RefuelHow are you feeling . . . right now? Are you energized and ready to take on the world? If so, wouldn’t it be nice to know how to maintain that full tank of motivation over the long term? And if you are not feeling so great about your own energy level, or that of your team, perhaps a few tips on how to refuel and get your passion back on track are in order.

Tony Schwartz has written extensively on fueling an organization’s potential, and has identified four basic energy needs that, when met, lead to higher performance: renewal (physical); value (emotional); focus (mental); and purpose (spiritual). That seems pretty self-evident, right? When we are well rested, appreciated, and can focus on things that we are passionate about, both our energy level and our performance are likely to improve. You might be surprised, however, at how much of an impact these factors actually have on fueling performance.

Schwartz, together with Christine Porath, conducted a survey with the Harvard Business Review which demonstrated that when even one of an employee’s basic energy needs has been met (that is, their tank is ¼ full), there is a 30% increase in their ability to focus and a nearly 50% increase in their level of engagement. If all four needs are met — when their tank is full — the engagement levels increase to 125%! In addition, the study indicated that when all four energy needs are met, there is a 72% drop in employees’ stress levels.

Addressing your employees’ basic energy needs isn’t costly. It doesn’t require implementing a complex new program or require a huge allocation of time.

  • Encourage your staff (and model the behavior yourself!) to take 10 – 15-minute breaks at regular intervals where they physically step away from their desk or other work environments.
  • Express your appreciation to others — in detailed, specific ways. Get creative in letting others know you value their efforts.
  • Take steps to reduce interruptions when working on a project. Encourage your staff to put the phone down and ignore the ping of email to increase their focus.
  • Find ways for staff to spend time doing the things that they do best, or find enjoyable, or that make a positive difference.

Renew. Value. Focus. Purpose.

Physical. Emotional. Mental. Spiritual.

Where is your energy level running? How about that of your staff? If the tank is running a bit low, maybe it’s time to step away from the computer and take a few minutes to refuel.

Passing the Torch

Passing The TorchAs we draw to the end of one year, and begin to plan for the next, I have a leadership question for you.
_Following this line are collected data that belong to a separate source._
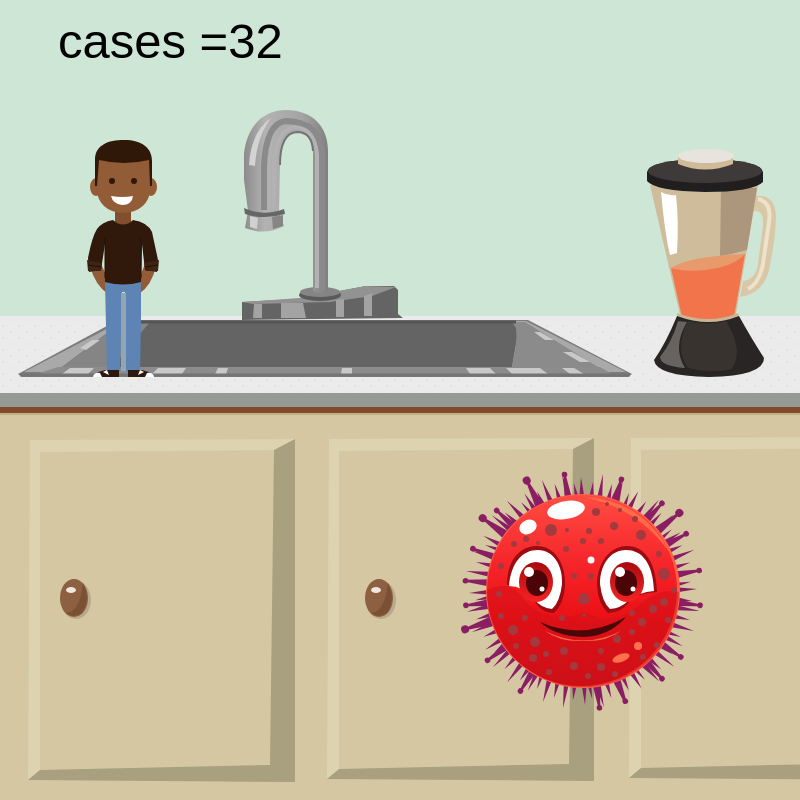
<!DOCTYPE html>
<html lang="en">
<head>
<meta charset="utf-8">
<title>Kitchen game</title>
<style>
:root{
  --wall:#cee6d5; --counter:#ebebeb; --counter-edge:#979995; --trim:#824a2c;
  --wood:#d4c7a2; --wood-light:#ded3b1; --wood-dark:#a9a07f; --knob:#8d6041;
  --steel:#a3a3a3; --steel-dark:#7c7c7c; --steel-deep:#646464; --steel-light:#c9c9c9;
  --skin:#925c37; --hair:#2f1808; --shirt:#30190a; --jeans:#5d84b4;
  --black:#292525; --glass:#cfbc9a; --juice:#f2744b; --spike:#8b1d63; --spot:#a23a3f;
}
html,body{margin:0;height:100%;overflow:hidden}
.scene{position:relative;width:800px;height:800px;overflow:hidden;background:var(--wall)}
.scene svg{position:absolute;inset:0;display:block}
.score{position:absolute;left:58px;top:13px;margin:0;font:400 49px/56px "Liberation Sans",Arial,sans-serif;color:#000;white-space:nowrap}
</style>
</head>
<body>
<main class="scene">
<svg width="800" height="800" viewBox="0 0 800 800" role="img" aria-label="Kitchen counter with a sink, a man, a blender and a smiling red virus">
  <defs>
    <linearGradient id="pipe">
      <stop offset="0" stop-color="#8b8b8b"/><stop offset=".25" stop-color="#b3b3b3"/>
      <stop offset=".7" stop-color="#a3a3a3"/><stop offset="1" stop-color="#808080"/>
    </linearGradient>
    <linearGradient id="virus-skin" x1="0" y1="0" x2="0" y2="1">
      <stop offset="0" stop-color="#ff4d43"/><stop offset=".35" stop-color="#f6262a"/>
      <stop offset=".62" stop-color="#ec1217"/><stop offset="1" stop-color="#c90f18"/>
    </linearGradient>
    <linearGradient id="iris" x1="0" y1="0" x2="0" y2="1">
      <stop offset="0" stop-color="#a80a10"/><stop offset="1" stop-color="#f52322"/>
    </linearGradient>
    <pattern id="speckle" width="16" height="12" patternUnits="userSpaceOnUse">
      <path d="M2 2h2M10 8h2" stroke="#e2e4e3" stroke-width="2"/>
    </pattern>
    <clipPath id="virus-clip"><circle cx="583" cy="591" r="96"/></clipPath>
    <g id="door">
      <path d="M30 440L295 439V782L28 780Z" fill="var(--wood)"/>
      <path d="M30 440L295 439L274 450L40 452V770L28 780Z" fill="var(--wood-light)"/>
      <path d="M295 439V782L28 780L40 770L270 765L274 450Z" fill="var(--wood-dark)"/>
    </g>
    <g id="knob">
      <ellipse cx="76" cy="600" rx="15" ry="19" fill="#b7a98a"/>
      <ellipse cx="74" cy="598" rx="14" ry="19" fill="var(--knob)"/>
      <path d="M83 583Q91 599 82 613Q73 619 66 613Q80 612 83 583Z" fill="#7b5136"/>
      <ellipse cx="71" cy="590" rx="5" ry="3" fill="#f0e7df"/>
    </g>
    <g id="tuft">
      <path d="M-4-90L-2-114L2-90Z M5-90L10-109L11-88Z M13-89L20-117L19-87Z M21-86L29-107L27-84Z M29-84L40-111L35-81Z M37-80L46-98L42-77Z"/>
    </g>
    <g id="spike">
      <path d="M-4-90L-1-118H1L4-90Z"/><circle cy="-118" r="2.8"/>
    </g>
    <g id="long-spike">
      <path d="M-5-90L-1-124H1L5-90Z"/><circle cy="-124" r="4"/>
    </g>
    <g id="shoe">
      <path d="M94 376Q96 372 105 370H119V377H94Z" fill="#2d1810"/>
      <path d="M93 377Q94 372 100 373L102 377ZM103 372L109 375L107 370Z" fill="#fff"/>
    </g>
  </defs>

  <g id="counter">
    <rect y="316" width="800" height="78" fill="var(--counter)"/>
    <rect y="316" width="800" height="78" fill="url(#speckle)"/>
    <rect y="393" width="800" height="15" fill="var(--counter-edge)"/>
    <rect y="407" width="800" height="393" fill="var(--wood)"/>
    <rect y="407" width="800" height="6" fill="var(--trim)"/>
    <path d="M0 414H800" stroke="#c2ae87" stroke-width="2"/>
  </g>

  <g id="cupboards">
    <use href="#door"/>
    <use href="#door" x="299" y="-1"/>
    <use href="#door" x="601" y="-2"/>
    <use href="#knob"/>
    <use href="#knob" x="305"/>
  </g>

  <g id="sink">
    <path d="M18 374L118 320H528L632 374L628 377H22Z" fill="var(--steel-dark)"/>
    <path d="M24 372L122 321H526L626 372Z" fill="#a9a9a9"/>
    <path d="M62 367L122 322H512Q518 325 517 338L512 367Z" fill="var(--steel-deep)"/>
    <path d="M62 367L122 322H150L112 367Z" fill="#858585"/>
    <path d="M512 322H525L598 367H512Q518 342 516 328Z" fill="#8b8b8b"/>
    <path d="M122 322H516" stroke="#555" stroke-width="3"/>
    <path d="M58 367H600L612 374H36Z" fill="#8c8c8c"/>
    <path d="M70 368H94L88 374H62ZM158 368H186L182 374H152ZM218 368H228L226 374H215ZM342 368H352V374H341ZM466 368H490L496 374H470ZM506 368H540L548 374H512ZM562 368H574L584 374H570ZM540 332L554 340H545L534 332ZM572 352L590 362H580L563 352ZM80 348L92 340H100L86 350Z" fill="var(--steel-light)"/>
    <path d="M20 375H630" stroke="#747474" stroke-width="3"/>
  </g>

  <g id="faucet">
    <path d="M242 302L298 299L366 286H394L398 290V314L403 318L242 320Z" fill="var(--steel-deep)"/>
    <path d="M242 302L300 298L366 286L396 287L372 296L330 302L253 304Z" fill="#929292"/>
    <path d="M254 304H262V318H253ZM281 303H303L306 318H281ZM336 300L344 299V317H336ZM364 296L372 293V316H364Z" fill="var(--steel)"/>
    <ellipse cx="320" cy="295" rx="21" ry="6" fill="#5a5a5a"/>
    <ellipse cx="320" cy="292" rx="20" ry="5" fill="#858585"/>
    <path d="M313 291V153Q312 132 297 132Q280 133 280 165L279 212L284 226Q265 236 245 228L248 211L244 180V154C247 125 264 110 286 110C312 110 328 126 328 151V291Q320 295 313 291Z" fill="url(#pipe)"/>
    <path d="M322 291V154Q321 122 286 121Q266 123 264 166V210" fill="none" stroke="#8a8a8a" stroke-width="6"/>
    <path d="M317 288V155Q315 128 294 127Q276 130 274 165V208" fill="none" stroke="#b2b2b2" stroke-width="4"/>
    <path d="M313 151Q312 132 297 132Q280 133 280 165" fill="none" stroke="#747474" stroke-width="2"/>
    <path d="M249 165Q251 132 271 118Q257 136 255 166Z" fill="#d3d3d3"/>
    <path d="M244 208Q262 217 284 209L285 214Q264 220 245 214Z" fill="#666"/>
    <path d="M250 216L258 218L257 229L250 227Z" fill="#d0d0d0"/>
    <path d="M272 217L283 215V226L273 229Z" fill="#858585"/>
  </g>

  <g id="man">
    <ellipse cx="96" cy="187" rx="6" ry="9" fill="var(--skin)"/>
    <ellipse cx="151" cy="187" rx="6" ry="9" fill="var(--skin)"/>
    <path d="M115 205H131V222Q123 229 115 222Z" fill="#824f2e"/>
    <path d="M96 160H151V188Q148 212 123 213Q99 212 96 188Z" fill="var(--skin)"/>
    <path d="M95 186V160C95 145 108 140 124 140C142 140 152 148 152 161V186H150L149 160Q124 166 99 160L97 186Z" fill="var(--hair)"/>
    <circle cx="112" cy="181" r="3" fill="var(--hair)"/><circle cx="134" cy="181" r="3" fill="var(--hair)"/>
    <path d="M111 196Q123 198 133 196Q132 205 122 205Q113 204 111 196Z" fill="#fff"/>
    <path d="M90 266L101 264L109 281L108 294Q95 285 90 266ZM156 266L145 264L138 281L139 294Q152 285 156 266Z" fill="var(--skin)"/>
    <path d="M105 282H141V320L140 372H126L125 292H122L120 372H107Z" fill="var(--jeans)"/>
    <path d="M121 293H126V371H121Z" fill="#92a5b4"/>
    <path d="M113 220Q123 229 133 220Q147 222 152 232L158 260L157 272L145 270L142 244L141 282Q123 287 105 282V244L101 270L89 272L88 258Q92 237 97 229Q102 222 113 220Z" fill="var(--shirt)"/>
    <path d="M87 260L102 263L101 271L88 271ZM159 260L144 263L146 271L158 271Z" fill="#3d2415"/>
    <path d="M88 265L101 267M158 265L145 267M105 238V278M141 238V278" stroke="#201007"/>
    <use href="#shoe"/>
    <use href="#shoe" transform="matrix(-1 0 0 1 247 0)"/>
  </g>

  <g id="blender">
    <path d="M754 196Q776 193 776 218Q775 242 769 270Q763 294 740 297L743 281Q756 279 758 264L763 225Q764 209 753 211Z" fill="#d8c8a8"/>
    <path d="M758 199Q772 202 769 222L763 264Q759 284 748 289" fill="none" stroke="#eee2ca" stroke-width="4"/>
    <path d="M650 185H758L735 319Q709 326 681 319Z" fill="var(--glass)"/>
    <path d="M721 188H757L747 250Q733 254 720 256Z" fill="#ac977d"/>
    <path d="M671 268Q706 270 745 254L734 317Q708 325 682 317Z" fill="var(--juice)"/>
    <path d="M671 268Q690 256 745 254Q733 267 705 270Q685 272 671 268Z" fill="#e89a6c"/>
    <path d="M661 192Q668 196 676 195Q679 221 677 253L670 255Q665 235 661 192Z" fill="#fff"/>
    <path d="M677 313Q709 325 738 313L740 321Q709 331 678 320Z" fill="#c9b695"/>
    <path d="M677 316Q709 328 739 316Q750 336 764 358Q764 376 709 377Q656 376 654 360Q666 343 677 316Z" fill="var(--black)"/>
    <path d="M688 321Q709 326 726 321Q744 350 732 369Q709 374 688 368Q674 349 688 321Z" fill="#38332f"/>
    <path d="M678 321L687 322Q672 347 685 368Q660 366 660 357Q672 342 678 321Z" fill="#666360"/>
    <path d="M647 172Q649 160 705 159Q761 160 763 172V182Q753 192 705 192Q655 191 647 181Z" fill="#211e1f"/>
    <ellipse cx="705" cy="171" rx="57" ry="12" fill="#3e3a39"/>
    <path d="M678 157V164Q705 175 733 164V157Z" fill="#d0bb99"/>
    <ellipse cx="706" cy="156" rx="28" ry="7" fill="#e8e3dc"/>
  </g>

  <g id="virus">
    <g fill="var(--spike)" transform="translate(583 591)">
      <use href="#tuft"/><use href="#tuft" transform="rotate(30)"/><use href="#tuft" transform="rotate(60)"/>
      <use href="#tuft" transform="rotate(90)"/><use href="#tuft" transform="rotate(120)"/><use href="#tuft" transform="rotate(150)"/>
      <use href="#tuft" transform="rotate(180)"/><use href="#tuft" transform="rotate(210)"/><use href="#tuft" transform="rotate(240)"/>
      <use href="#tuft" transform="rotate(270)"/><use href="#tuft" transform="rotate(300)"/><use href="#tuft" transform="rotate(330)"/>
      <use href="#long-spike" transform="rotate(-27)"/><use href="#long-spike" transform="rotate(-54)"/><use href="#long-spike" transform="rotate(-108)"/>
      <use href="#long-spike" transform="rotate(51)"/><use href="#spike" transform="rotate(159)"/><use href="#spike" transform="rotate(138)"/>
      <use href="#spike" transform="rotate(-9)"/><use href="#spike" transform="rotate(-47)"/><use href="#spike" transform="rotate(-85)"/>
      <use href="#spike" transform="rotate(-97)"/><use href="#spike" transform="rotate(-126)"/><use href="#spike" transform="rotate(-148)"/>
      <use href="#spike" transform="rotate(172)"/><use href="#spike" transform="rotate(124)"/><use href="#spike" transform="rotate(80)"/>
      <use href="#spike" transform="rotate(97)"/><use href="#spike" transform="rotate(19)"/><use href="#spike" transform="rotate(42)"/>
      <use href="#spike" transform="rotate(61)"/><use href="#spike" transform="rotate(-69)"/>
    </g>
    <circle cx="583" cy="591" r="97" fill="#ff6045"/>
    <g clip-path="url(#virus-clip)">
      <circle cx="581" cy="590" r="96" fill="url(#virus-skin)"/>
      <path d="M486 591Q511 577 525 601Q550 626 584 612Q615 628 640 604Q661 587 680 592V690H486Z" fill="#d21018" opacity=".5"/>
      <path d="M584 497Q643 500 670 553Q638 508 584 497Z" fill="#ff6a4b"/>
    </g>
    <g id="spots" fill="var(--spot)">
      <circle cx="551" cy="530" r="6"/><circle cx="596" cy="512" r="4"/><circle cx="614" cy="526" r="4"/><circle cx="635" cy="519" r="3"/>
      <circle cx="567" cy="530" r="2"/><circle cx="589" cy="531" r="3"/><circle cx="583" cy="541" r="3"/><circle cx="566" cy="549" r="3"/>
      <circle cx="601" cy="541" r="3"/><circle cx="641" cy="535" r="5"/><circle cx="620" cy="510" r="2"/><circle cx="607" cy="504" r="2"/>
      <circle cx="514" cy="544" r="3"/><circle cx="526" cy="539" r="3"/><circle cx="501" cy="566" r="3"/><circle cx="538" cy="543" r="2"/>
      <circle cx="574" cy="576" r="3"/><circle cx="584" cy="599" r="6"/><circle cx="591" cy="576" r="3"/><circle cx="562" cy="618" r="3"/>
      <circle cx="664" cy="574" r="6"/><circle cx="659" cy="554" r="3"/><circle cx="674" cy="590" r="3"/><circle cx="653" cy="609" r="4"/>
      <circle cx="664" cy="602" r="4"/><circle cx="668" cy="620" r="3"/><circle cx="642" cy="622" r="4"/><circle cx="632" cy="613" r="3"/>
      <circle cx="513" cy="630" r="5"/><circle cx="501" cy="616" r="3"/><circle cx="525" cy="618" r="3"/><circle cx="535" cy="642" r="5"/>
      <circle cx="516" cy="646" r="3"/><circle cx="546" cy="654" r="3"/><circle cx="533" cy="658" r="4"/><circle cx="564" cy="651" r="4"/>
      <circle cx="549" cy="672" r="3"/><circle cx="574" cy="666" r="4"/><circle cx="601" cy="667" r="4"/><circle cx="588" cy="676" r="3"/>
      <circle cx="617" cy="639" r="4"/><circle cx="632" cy="632" r="3"/><circle cx="657" cy="645" r="3"/><circle cx="615" cy="674" r="3"/>
      <circle cx="584" cy="615" r="2"/><circle cx="643" cy="657" r="3"/><circle cx="499" cy="594" r="3"/><circle cx="601" cy="651" r="3"/>
    </g>
    <ellipse cx="566" cy="510" rx="19" ry="9" transform="rotate(-10 566 510)" fill="#fff"/>
    <ellipse cx="528" cy="527" rx="9" ry="7" transform="rotate(-25 528 527)" fill="#fff"/>
    <circle cx="591" cy="560" r="3.5" fill="#fff"/>
    <ellipse cx="621" cy="658" rx="9" ry="4" transform="rotate(-20 621 658)" fill="#ff704d"/>
    <circle cx="638" cy="646" r="4" fill="#ff704d"/>
    <g id="eyes">
      <path d="M507 585C507 560 520 546 537 546C554 546 566 563 565 585Q564 604 554 613Q541 613 534 600Q523 585 507 585Z" fill="#9d0b12"/>
      <path d="M509 586C511 563 522 550 538 550C553 550 563 565 562 584Q560 602 552 609Q541 608 534 599Q523 586 509 586Z" fill="#fff"/>
      <path d="M657 592C656 561 644 546 627 546C610 546 597 563 597 585Q598 604 608 613Q621 613 629 602Q641 592 657 592Z" fill="#9d0b12"/>
      <path d="M654 591C653 563 642 550 626 550C610 550 600 565 600 584Q602 602 610 609Q621 608 628 601Q639 592 654 591Z" fill="#fff"/>
      <ellipse cx="536" cy="582" rx="17" ry="20" fill="url(#iris)"/>
      <ellipse cx="627" cy="582" rx="17" ry="20" fill="url(#iris)"/>
      <ellipse cx="537" cy="583" rx="11" ry="13" fill="#4b0507"/>
      <ellipse cx="626" cy="583" rx="11" ry="13" fill="#4b0507"/>
      <circle cx="529" cy="572" r="5" fill="#fff"/><circle cx="620" cy="572" r="5" fill="#fff"/>
      <circle cx="542" cy="589" r="2.5" fill="#fff"/><circle cx="633" cy="589" r="2.5" fill="#fff"/>
    </g>
    <path d="M545 631Q583 650 621 631Q606 642 583 641Q560 642 545 631Z" fill="#ff6a48"/>
    <path d="M540 622Q583 641 626 617Q610 636 583 637Q555 636 540 622Z" fill="#4b0608"/>
  </g>
</svg>
<p class="score">cases =32</p>
</main>
</body>
</html>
Are you actively working to pass the torch? I don’t necessarily mean yours (although you shouldn’t rule that out either) . . . I mean your organization’s torch. Let me explain.

We have a concept in our organization that we have dubbed “second generation leadership.” For starters, we shift people’s roles more frequently than many organizations, which offers a range of benefits. We work with a gifts and graces mindset. That is, when you recognize the unique skills and perspectives of your staff members, you can then identify people to take on a project or new initiative based on those things rather than by tenure or title. This kind of flexibility allows the organization to be nimble in the face of emerging opportunities. It also enables people to grow and develop in ways that would not happen in a more traditional hierarchical structure. We, in effect, have what Kotter  identifies as a dual-operating system.

And then we take the concept one step further. Once a program or concept is developed, we also look at opening up spots for others to sharpen their skills by again shifting leadership roles. This allows the original leaders to grow and expand in new areas and also encourages emerging leaders to stretch themselves, and yes occasionally stub their toes, as they further build their capacity. A side benefit of this is that the focus stays on the program, the mission, rather than on one particular person’s way of doing things. It becomes “our program” rather than “their program,” not to downplay anyone’s contribution (of which there are many) but to shine a light on the larger mission. We pass the torch, and in so doing keep the organization’s flame burning bright.

I give this example not to say that the way we go about passing the torch is the right way, or the only way, but merely as an example that this isn’t some theoretical whoo-whoo. Passing the torch allows people to continually stretch and grow, it invigorates your organization, and keeps your programs from getting stagnant because new ideas get infused on a regular basis. Yes, you have to watch for mission drift, and yes, it can be hard for people to let go of “their baby” that they have worked so hard to build. But they aren’t really letting go. They become more like grandparents who can take great pride in the “parenting” of the next generation.

Passing the torch is not always easy, but it is important if you want your organization to be a place of new ideas that continually strives to extend its mission reach. As you look toward a new year, what steps will you take to expand the flame of engagement and excitement throughout your organization? Maybe it’s time to pass the torch.